Community is God’s Answer to Discouragement and Defeat

“If either of them falls down, one can help the other up. But pity anyone who falls and has no one to help them up” Ecclesiastes 4:10 (NIV). You can try, but you can’t live life well on your own. We all need other people to walk with us, work with us, and watch out for us. Community is God’s answer to discouragement and defeat. The following is my testimony how community helped me in a time of economic recession and unemployment.

Thursday morning, October, 2010, was first time I attended the Men’s Ministry at Saddleback Church and I was in for a treat. I was told that Pastor Rick Warren would announce the new church campaign called “Decade of Destiny” to the men and then to the rest of the church later that weekend.

The worship center was electric with 1800 men in attendance.
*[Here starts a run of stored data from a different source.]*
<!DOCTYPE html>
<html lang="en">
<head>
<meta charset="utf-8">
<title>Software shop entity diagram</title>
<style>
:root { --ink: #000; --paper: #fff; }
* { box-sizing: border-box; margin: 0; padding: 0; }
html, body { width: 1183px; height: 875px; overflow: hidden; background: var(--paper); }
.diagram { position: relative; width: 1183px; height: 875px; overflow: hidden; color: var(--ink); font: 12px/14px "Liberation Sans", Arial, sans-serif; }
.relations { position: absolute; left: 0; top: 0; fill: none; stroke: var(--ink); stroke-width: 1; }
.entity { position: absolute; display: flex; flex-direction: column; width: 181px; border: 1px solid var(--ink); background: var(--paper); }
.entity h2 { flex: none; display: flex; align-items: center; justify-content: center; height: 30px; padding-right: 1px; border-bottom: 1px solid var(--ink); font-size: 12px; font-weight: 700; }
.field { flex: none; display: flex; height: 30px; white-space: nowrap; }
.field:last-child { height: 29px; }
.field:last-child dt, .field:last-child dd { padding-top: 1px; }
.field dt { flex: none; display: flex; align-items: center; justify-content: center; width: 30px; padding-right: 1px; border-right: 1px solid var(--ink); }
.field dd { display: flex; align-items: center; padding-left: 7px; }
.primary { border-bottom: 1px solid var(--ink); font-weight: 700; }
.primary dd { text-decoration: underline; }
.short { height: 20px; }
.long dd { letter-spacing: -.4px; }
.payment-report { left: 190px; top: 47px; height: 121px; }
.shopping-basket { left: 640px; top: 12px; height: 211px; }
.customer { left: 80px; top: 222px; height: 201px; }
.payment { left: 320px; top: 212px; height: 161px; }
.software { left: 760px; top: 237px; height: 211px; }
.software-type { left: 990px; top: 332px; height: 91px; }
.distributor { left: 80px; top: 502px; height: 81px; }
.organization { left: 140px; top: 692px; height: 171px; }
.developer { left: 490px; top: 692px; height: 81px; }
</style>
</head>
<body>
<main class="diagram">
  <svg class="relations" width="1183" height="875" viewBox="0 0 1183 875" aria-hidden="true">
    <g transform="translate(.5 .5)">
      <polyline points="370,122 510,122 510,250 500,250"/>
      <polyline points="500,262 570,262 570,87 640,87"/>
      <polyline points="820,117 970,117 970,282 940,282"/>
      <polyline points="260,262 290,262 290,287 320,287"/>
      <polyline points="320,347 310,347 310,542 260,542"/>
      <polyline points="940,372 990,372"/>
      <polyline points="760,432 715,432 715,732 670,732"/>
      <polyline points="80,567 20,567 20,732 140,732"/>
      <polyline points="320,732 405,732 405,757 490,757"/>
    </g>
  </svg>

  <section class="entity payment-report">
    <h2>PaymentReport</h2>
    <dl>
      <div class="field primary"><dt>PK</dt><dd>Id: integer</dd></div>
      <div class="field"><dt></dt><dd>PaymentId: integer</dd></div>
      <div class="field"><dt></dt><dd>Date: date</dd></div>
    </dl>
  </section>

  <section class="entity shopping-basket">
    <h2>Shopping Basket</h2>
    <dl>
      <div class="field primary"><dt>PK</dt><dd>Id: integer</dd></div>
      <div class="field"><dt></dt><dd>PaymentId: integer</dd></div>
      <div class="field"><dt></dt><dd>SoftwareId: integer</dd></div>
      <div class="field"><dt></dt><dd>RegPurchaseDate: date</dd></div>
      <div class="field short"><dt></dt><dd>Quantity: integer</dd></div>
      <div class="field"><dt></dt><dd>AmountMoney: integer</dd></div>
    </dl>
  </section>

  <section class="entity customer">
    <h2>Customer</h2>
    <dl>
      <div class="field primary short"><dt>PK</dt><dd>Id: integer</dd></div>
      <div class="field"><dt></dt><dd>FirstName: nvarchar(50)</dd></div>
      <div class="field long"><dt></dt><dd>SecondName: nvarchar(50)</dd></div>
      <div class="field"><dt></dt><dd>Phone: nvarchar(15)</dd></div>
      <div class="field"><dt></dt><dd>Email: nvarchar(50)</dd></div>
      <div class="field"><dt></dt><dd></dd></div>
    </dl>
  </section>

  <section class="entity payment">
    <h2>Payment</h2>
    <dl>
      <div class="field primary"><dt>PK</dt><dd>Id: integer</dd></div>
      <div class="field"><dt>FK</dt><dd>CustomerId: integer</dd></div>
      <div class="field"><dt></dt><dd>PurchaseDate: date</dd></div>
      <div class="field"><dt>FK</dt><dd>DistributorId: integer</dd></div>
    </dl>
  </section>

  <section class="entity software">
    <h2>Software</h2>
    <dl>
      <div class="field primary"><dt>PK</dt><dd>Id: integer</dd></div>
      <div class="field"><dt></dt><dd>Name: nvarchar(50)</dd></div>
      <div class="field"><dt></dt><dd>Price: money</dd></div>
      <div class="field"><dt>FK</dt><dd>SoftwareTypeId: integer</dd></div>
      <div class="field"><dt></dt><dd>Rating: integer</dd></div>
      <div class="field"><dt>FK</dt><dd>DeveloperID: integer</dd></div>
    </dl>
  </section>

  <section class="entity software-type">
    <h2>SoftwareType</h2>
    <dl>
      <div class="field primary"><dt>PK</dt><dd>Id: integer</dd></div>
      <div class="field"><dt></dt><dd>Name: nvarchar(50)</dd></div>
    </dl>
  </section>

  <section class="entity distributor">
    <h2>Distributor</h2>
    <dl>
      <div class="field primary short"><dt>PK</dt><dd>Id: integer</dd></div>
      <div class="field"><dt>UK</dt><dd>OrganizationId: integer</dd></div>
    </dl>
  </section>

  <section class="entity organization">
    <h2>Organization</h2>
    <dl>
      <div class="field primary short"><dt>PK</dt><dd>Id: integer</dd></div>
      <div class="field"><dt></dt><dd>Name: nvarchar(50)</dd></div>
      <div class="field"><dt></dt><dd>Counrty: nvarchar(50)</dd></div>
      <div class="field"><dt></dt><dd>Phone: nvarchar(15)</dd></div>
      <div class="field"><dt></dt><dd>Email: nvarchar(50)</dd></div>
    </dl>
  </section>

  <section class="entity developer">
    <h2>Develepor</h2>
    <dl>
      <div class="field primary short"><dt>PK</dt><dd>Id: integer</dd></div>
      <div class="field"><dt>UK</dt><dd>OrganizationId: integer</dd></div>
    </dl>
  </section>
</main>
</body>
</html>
Rick sat on the stage with his feet dangling over the edge and we were given a heart to heart talk about the needs of the community. We were told that, when facing troubled times, the best way to help yourself is to help others with their problems and in the process your problems wouldn’t seem so great.

Sounds simple enough so I returned the following week to see what a regular Men’s Ministry was like. The same 1800 men showed up and we sat at tables instead of rows which is a great way to make new friends in a crowd of new faces. Kenny Luck, the Men’s Ministry leader, gave a riveting talk on the destructive nature of isolation in times of emotional or spiritual hurt and pain.

A few weeks later everything was going great until I met a guy that I’ll call Bob who was recently laid off. Everyone knew Bob and he would tell anyone who would listen about all the problems he was having and several men would peel off a $50 or a $100 bill to help him and his family get through another week. Their overwhelming generosity confused me. I mean, didn’t Bob have any pride? Didn’t the men see that they were being played? Was the church aware of what was going on?

I was appalled enough to start standing on the sidelines or sometimes higher up on the bleachers when the meeting was over just to watch what was going on. I discovered many guys were offering hugs, prayer, encouragement, and assistance to other men who had lost everything, including their wife and kids. Years later I discovered that up to half of the men attending were unemployed. Men’s Ministry was a community of men helping other men and I was hooked.

It wasn’t until I heard the phrase “no longer with us” for the first time that I realized we were in a life and death struggle over the economy. I asked my friends if it meant what I thought it meant. It took a couple of minutes but the guy next to me in a hushed voice explained that for the last two years Men’s Ministry was losing people to suicide. That got my attention! Here’s a problem bigger than my situation and the first thing I thought was what can I do to help?

Two weeks later Kenny announced that two men were “no longer with us” and one of them was his personal friend. There was a collective moan in the crowd, the moment was heavy and many men left the building unable to process what was going on. It took a while but Kenny composed himself and carried on with his message. I admired his courage.

I thought how bad is bad? I decided to take a deeper look into other ministries like Celebrate Recovery and the Career Center. I met a lot of people and was on the front line many times doing my part to help people move all their possessions to a storage unit or to be a friend and really listen to what they were

going through. I was still busy looking for a job but no longer discouraged. I had hope in the face of adversity. I had friends I could relate to. I wasn’t alone.

Rick Warren wrote: Each one of us needs other people to watch out for us — to defend us, protect us, and help us stay on track. In the book of Philippians, the apostle Paul tells us that we should look out for each other’s interests, not just our own. What a countercultural verse! In America today, it’s all about me — my needs, my interests, my wants, and my ambitions. But Paul teaches us to look out for others, too.

“In humility value others above yourselves, not looking to your own interests but each of you to the interests of the others.” (Philippians 2:3-4 NIV)

During the worst recession/depression in our generation I found peace in helping others. Years later, I am now able to celebrate knowing that God was with me every step of the way. I experienced the value of community during a time of discouragement and I hope this helps explain why I am so optimistic about the community in and around Christ Community Church.

The only thing that stays the same in life is change, so how about you?
How are you dealing with your season of change?
Are you willing to take a small step out of what you are going through?
How about getting started with the “Love Buena Park” event, Saturday, May 4?

Remember: The best way to help ourselves is to help others.


John Offringa

John has been serving Christ Community Church in volunteer leadership positions since 1999 and his primary focus was in Men’s Ministry, One Hope Toy Drive, and Campus Care.  His newest passion is to raise the evangelistic temperature of our church by helping others shape a relational and natural approach to sharing the good news of Jesus Christ through Organic Outreach.  John is married to Cindy Offringa, our Family Pastor.  Together they raised five children and have been blessed with fourteen grandkids and one great grandchild.